We welcome essays on any aspect of Wharton’s acclaimed novel, from the historical to the queer, from the architectural to the gastronomic. We are especially interested in essays that interpret The Age of Innocence in relation to our contemporary historical moment from the perspective of current critical theories, new reading practices, political climates, and global contexts. One hundred years since its publication, the novel remains relevant, and we seek comparative and cross-disciplinary efforts including engagements with age, temporalities, embodiment and dis/ability.

Deadline: August 31, 2020

http://www.psupress.org/journals/jnls_EWR.html

EWS Archives: New Feature at the Site

There’s a new page at the site dedicated to the history of the Edith Wharton Society:  https://edithwhartonsociety.wordpress.com/membership/about/ews-archives/

Carole Shaffer-Koros is the Edith Wharton Society Archivist. Materials such as conference programs, etc., will be added.

This will supplement the basic history of the EWS here:

https://edithwhartonsociety.wordpress.com/membership/about/
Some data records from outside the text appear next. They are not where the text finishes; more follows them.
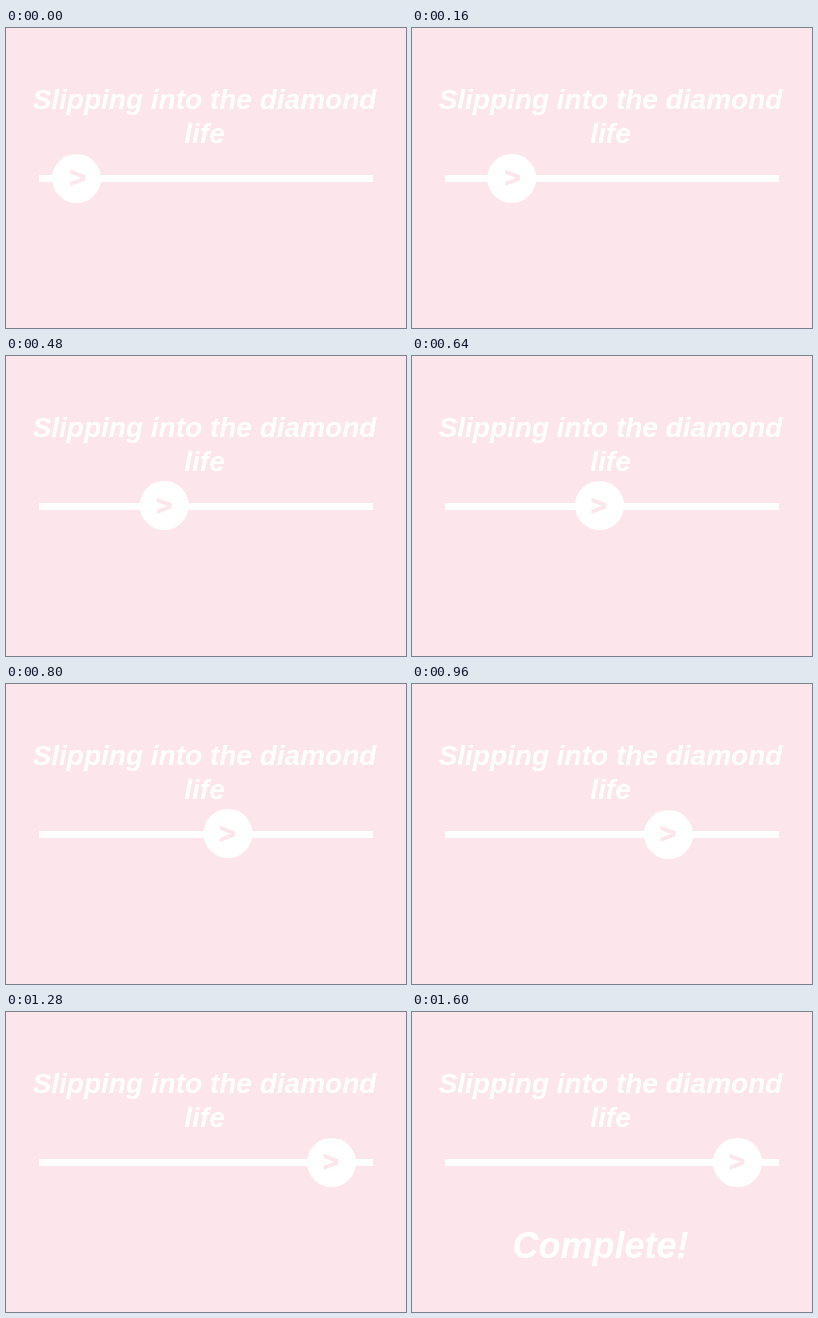
These frames come from a looping animation (400 by 300 pixels, 2.4 s). An HTML page:

```html
<!DOCTYPE html>
<html lang="en">
<head>
<meta charset="utf-8">
<title>Slider</title>
<style>
html, body { margin: 0; width: 100%; height: 100%; overflow: hidden; background: #fce6eb; }
svg { display: block; width: 400px; height: 300px; }
text { font: italic bold 28px "Liberation Sans", Arial, sans-serif; text-anchor: middle; fill: #fff; }
#arrow { font-style: normal; fill: #fce6eb; stroke: #fce6eb; stroke-width: 0.8px; }
#done { font-size: 36px; }
</style>
</head>
<body>
<svg viewBox="0 0 400 300">
  <text x="198.5" y="81">Slipping into the diamond</text>
  <text x="198.5" y="114.5">life</text>
  <rect x="33" y="147" width="334" height="7" fill="#fff"/>
  <circle id="knob" r="24.5" fill="#fff"/>
  <text id="arrow" y="159">&gt;</text>
  <text id="done" x="188.5" y="245.5">Complete!</text>
</svg>
<script>
const STEP = 160, LOOP = 2400, LAST = 8, HALF = LAST / 2;
const [knob, arrow, done] = ["knob", "arrow", "done"].map(id => document.getElementById(id));
const start = performance.now();

// Even steps from a to b, then faster even steps from b to c
const slide = (i, a, b, c) => i < HALF
  ? a + (b - a) * i / HALF
  : b + (c - b) * (i - HALF) / HALF;

function draw() {
  const t = (performance.now() - start) % LOOP;
  const i = Math.min(Math.floor(t / STEP), LAST);
  knob.setAttribute("cx", slide(i, 70.5, 187.5, 325.5));
  knob.setAttribute("cy", i > 1 && i < 6 ? 149.5 : 150.5);
  arrow.setAttribute("x", slide(i, 72, 187, 325));
  done.style.visibility = t < 10 * STEP ? "hidden" : "visible";
  requestAnimationFrame(draw);
}
draw();
</script>
</body>
</html>
```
CFP: Edith Wharton at MLA 2021 (Deadline March 15, 2020)

Edith Wharton Society Call for Papers

Modern Language Association
Toronto, 7–10 January 2021

Edith Wharton’s Masculinities: Beyond the Unsatisfactory Man

In 1991, David Holbrook identified the “unsatisfactory man” in Wharton’s oeuvre. While that assessment remains largely uncontested, the EWS invites presentations on men in Wharton’s work—both fiction and non-fiction—that probes and complicates her treatment of masculinity, including gender normativity and gender fluidity. Any theoretical or contextual approaches welcome.

Please submit titled proposals (approx. 350 words) and a brief CV by March 15, 2020 to Jennifer Haytock at jhaytock@brockport.edu. Please include any requests for AV needs in your proposal. Scholars whose proposals are accepted must be members in good standing of the Edith Wharton Society by the time of the conference.

 

Edith Wharton materials at Princeton digitized

From Mary Chinery via the wharton-l listserv:

Wharton scholars might be interested in newly available digitized archival materials in Princeton University’s Firestone Library. A significant trove of Wharton letters and other manuscripts and business papers have been posted online. Individual pages can be downloaded as .tiffs or the entire file as a .pdf (which requires less computer space). Happy Reading!

Here’s a link to the results from a general search in Finding Aids site for Edith Wharton. Click online materials on the left.

https://findingaids.princeton.edu/?v1=Edith+Wharton&f1=kw&b1=AND&v2=&f2=kw&b2=AND&v3=&f3=kw&year=before&ed=&ld=&rpp=10&start=0

See you in New York!

 

Mary Chinery, Georgian Court University

In Memoriam: Helen Killoran (1941-2020)

The EWS has received word of the passing of Helen Killoran, a longtime EWS member and associate professor of English at Ohio University-Lancaster. Dr. Killoran was the author of Edith Wharton: Art and Allusion (1996), The Critical Reception of Edith Wharton, and other work.

Obituary for Helen Killoran: Helen_obit[1]

A tribute page is available at the link.

https://www.mccombwagner.com/obituaries/Helen-Killoran/#!/Obituary